** Opening Data for processing block **
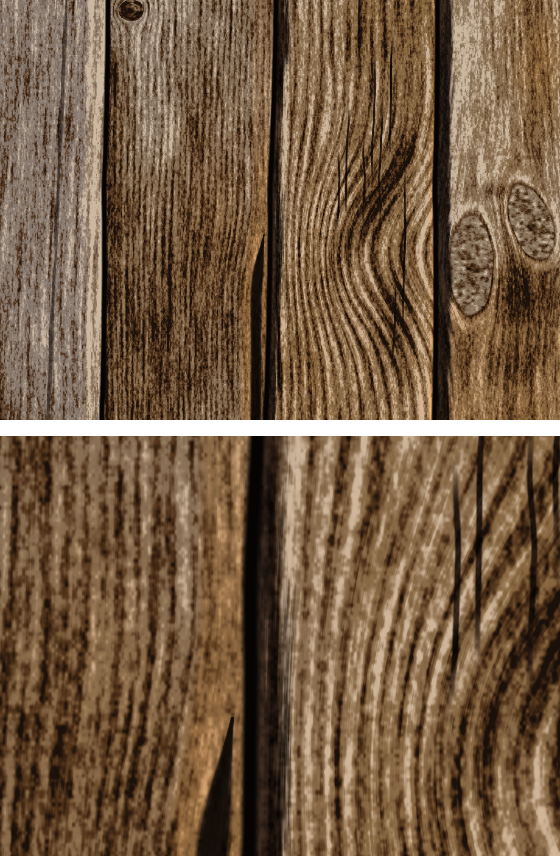
Top, the full canvas; bottom, a detail of the centre.
Write a Shadertoy shader that draws this texture.

```glsl
#define DARK vec3(0.10, 0.06, 0.04)
#define BROWN vec3(0.31, 0.195, 0.10)
#define TAN vec3(0.53, 0.395, 0.225)
#define GREY vec3(0.53, 0.475, 0.435)
#define PALE vec3(0.80, 0.72, 0.63)
#define WARM vec3(0.62, 0.38, 0.14)
#define BOARD_TONE vec4(0.56, 0.44, 0.56, 0.60)
#define BOARD_WEAR vec4(1.05, 0.48, 0.27, 0.36)
#define RING_COUNT vec4(38.0, 74.0, 34.0, 26.0)
#define RING_DEPTH vec4(0.14, 0.32, 0.46, 0.12)
#define CRACKS 9

// Knots: centre and radii, with the board of each
const vec4 KNOTS[3] = vec4[3](vec4(0.313, 0.976, 0.030, 0.026),
  vec4(1.123, 0.366, 0.056, 0.125), vec4(1.266, 0.470, 0.052, 0.098));
const int KNOT_BOARD[3] = int[3](1, 3, 3);

float hash(vec2 p) {
  p = fract(p * vec2(0.1031, 0.1137));
  p += dot(p, p.yx + 33.33);
  return fract((p.x + p.y) * p.x * 17.3);
}

float noise(vec2 p) {
  vec2 i = floor(p), f = fract(p);
  f = f * f * (3.0 - 2.0 * f);
  return mix(mix(hash(i), hash(i + vec2(1, 0)), f.x),
             mix(hash(i + vec2(0, 1)), hash(i + vec2(1, 1)), f.x), f.y);
}

float fbm(vec2 p) {
  float sum = 0.0, amp = 0.53;
  for (int i = 0; i < 4; i++) {
    sum += amp * noise(p);
    p = p * 2.03 + 17.1;
    amp *= 0.5;
  }
  return sum;
}

float blob(vec2 offset, vec2 size) {
  vec2 d = offset / size;
  return exp(-dot(d, d));
}

float line(float d, float halfWidth) {
  return 1.0 - smoothstep(halfWidth * 0.5, halfWidth * 1.5 + 0.001, abs(d));
}

vec3 woodRamp(float v, float wear) {
  vec3 c = mix(DARK, BROWN, smoothstep(0.06, 0.31, v));
  c = mix(c, mix(TAN, GREY, wear), smoothstep(0.25, 0.57, v));
  return mix(c, PALE, smoothstep(0.57, 0.97, v));
}

void mainImage(out vec4 fragColor, in vec2 fragCoord) {
  vec2 p = fragCoord / iResolution.y;
  float x = p.x, y = p.y;

  // Three leaning seams divide four boards
  vec3 seam = vec3(0.244, 0.634, 1.036) + vec3(0.012, 0.022, 0.004) * y
            + 0.006 * (noise(vec2(y * 9.0, 3.0)) - 0.5);
  int board = int(dot(step(seam, vec3(x)), vec3(1)));
  float id = float(board), wear = BOARD_WEAR[board], warm = 0.0, dark = 0.0;
  float splitX = mix(0.605, 0.634, smoothstep(0.28, 0.54, y));

  // Grain coordinate, bent by the shape of each board
  float u = x + 0.012 * (noise(p * vec2(5, 4) + id * 9.0) - 0.5);
  if (board == 0) u -= 0.035 * y;
  if (board == 1) u -= (splitX - 0.605) * smoothstep(0.25, 0.6, x);
  if (board == 2) u += 0.13 * smoothstep(0.63, 0.86, x) * blob(vec2(0, y - 0.4), vec2(0.19)) - 0.02 * y;

  // Grain flows around the knots
  float knot = 0.0, knotTone = 0.0, rim = 0.0;
  for (int i = 0; i < 3; i++) {
    if (KNOT_BOARD[i] != board) continue;
    vec2 q = p - KNOTS[i].xy;
    if (i == 2) q.x += 0.25 * q.y;
    float d = length(q / KNOTS[i].zw) + 0.16 * (noise(p * 28.0) - 0.5);
    u -= q.x / max(d * d, 1.0);
    float inside = 1.0 - smoothstep(0.9, 1.0, d);
    float t = 0.54 + 0.06 * sin(d * 24.0) + 1.1 * (fbm(p * vec2(95, 130)) - 0.5);
    t -= 0.35 * exp(-d * d * 22.0) + (i == 0 ? 0.35 : 0.0);
    knotTone = mix(knotTone, t, inside);
    knot = max(knot, inside);
    rim += 0.22 * blob(vec2(d - 1.12), vec2(0.16)) - 0.25 * blob(vec2(d - 0.97), vec2(0.09));
  }

  // Growth rings, fibres, pores and stains
  float phase = RING_COUNT[board] * u + 0.7 * noise(vec2(u * 22.0, y * 3.0));
  float ring = 0.5 + 0.5 * sin(6.2832 * phase);
  ring = mix(ring, sqrt(ring), 0.6) - 0.62;
  float fibre = fbm(vec2(u * 150.0 + id * 31.0, y * 10.0)) - 0.5;
  float pores = noise(p * vec2(270, 120)) + 0.7 * noise(p * vec2(380, 310)) - 0.85;
  float blotch = fbm(p * vec2(8, 4) + id * 13.0) - 0.5;
  float v = BOARD_TONE[board] + RING_DEPTH[board] * ring * (0.9 + 0.9 * blotch)
          + 0.76 * fibre + 0.34 * pores + 0.42 * blotch;
  wear += 0.5 * blotch;

  // Features of each board
  if (board == 0) {
    float strip = smoothstep(0.055, 0.035, seam.x - x);
    v += 0.22 * strip + 0.18 * ring * smoothstep(0.1, 0.2, x);
    wear -= 0.5 * strip;
    dark = 0.6 * line(x - 0.113 - 0.045 * y - 0.012 * fibre, 0.004);
  } else if (board == 1) {
    float lip = smoothstep(-0.036, -0.024, x - splitX) * (1.0 - 0.4 * smoothstep(0.5, 0.8, y));
    v += 0.1 * smoothstep(0.35, 0.95, y) - 0.16 * smoothstep(0.05, 0.0, x - seam.x);
    v = mix(v, 0.56 + 0.8 * fibre + 0.3 * pores, 0.75 * lip);
    warm = 0.6 * lip + 0.35 * blob(p - vec2(0.52, 0.45), vec2(0.09, 0.2));
    wear += 0.25 * smoothstep(0.4, 1.0, y);
    float splitWidth = 0.01 * smoothstep(0.46, 0.34, y);
    dark = 2.0 * line(x - splitX - 0.004, splitWidth) * step(0.0005, splitWidth);
  } else if (board == 2) {
    float strip = smoothstep(0.058, 0.035, seam.z - x);
    vec2 q = mat2(0.85, 0.5, -0.5, 0.85) * (p - vec2(0.91, 0.55));
    v += 0.16 * strip - 0.36 * blob(q, vec2(0.03, 0.19)) * (1.0 - strip)
       - 0.36 * blob(p - vec2(0.94, 0.22), vec2(0.042, 0.13));
    warm = 0.6 * smoothstep(0.018, 0.008, seam.z - x) + 0.25 * (1.0 - y);
    dark = smoothstep(0.036, 0.014, x - seam.y + 0.03 * fibre);
    for (int i = 0; i < CRACKS; i++) {
      float k = float(i), reach = 0.08 + 0.16 * hash(vec2(k * 5.0, 9));
      float taper = smoothstep(1.0, 0.4, abs(y - hash(vec2(k * 7.0 + 1.0, 4))) / reach);
      float crackX = 0.79 + 0.02 * k + 0.022 * y + 0.006 * noise(vec2(y * 14.0, k * 8.0));
      dark += 1.2 * taper * line(x - crackX, 0.0016);
    }
  } else {
    v += 0.07 * smoothstep(0.45, 0.7, y) + rim
       - 0.42 * blob(p - vec2(1.25, 0.29), vec2(0.085, 0.09))
       - 0.24 * blob(p - vec2(1.22, 0.14), vec2(0.12, 0.05))
       - 0.30 * blob(p - vec2(1.19, 0.545), vec2(0.08, 0.018));
    warm = 0.6 * blob(p - vec2(1.29, 0.85), vec2(0.04, 0.1)) + 0.45 * smoothstep(0.45, 0.2, y);
    dark = smoothstep(0.042, 0.028, x - seam.z + 0.016 * fibre);
  }
  v = mix(v, knotTone, knot);
  wear = mix(wear, 0.65, knot);

  // Colour, then cracks and seams
  vec3 col = woodRamp(v, clamp(wear, 0.0, 1.0));
  col = mix(col, WARM * (0.2 + 1.3 * max(v, 0.0)), clamp(warm, 0.0, 1.0) * 0.6 * (1.0 - knot));
  vec3 shade = DARK * max(0.9 + 2.6 * fibre + 0.9 * pores, 0.2);
  col = mix(col, mix(shade, DARK * 0.25, smoothstep(1.0, 1.8, dark)), clamp(dark, 0.0, 0.9));
  vec3 gap = smoothstep(vec3(0.009), vec3(0.003), abs(x - seam));
  col = mix(col, DARK * 0.25, max(gap.x, max(gap.y, gap.z)));
  fragColor = vec4(clamp(col, 0.0, 1.0), 1.0);
}
```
** Closing Data for processing block **
▶ **Task instructions**:
Scan the records for lines with the string "return". Give the number of such lines and nothing else.

▶ **Solution to the problem**:
6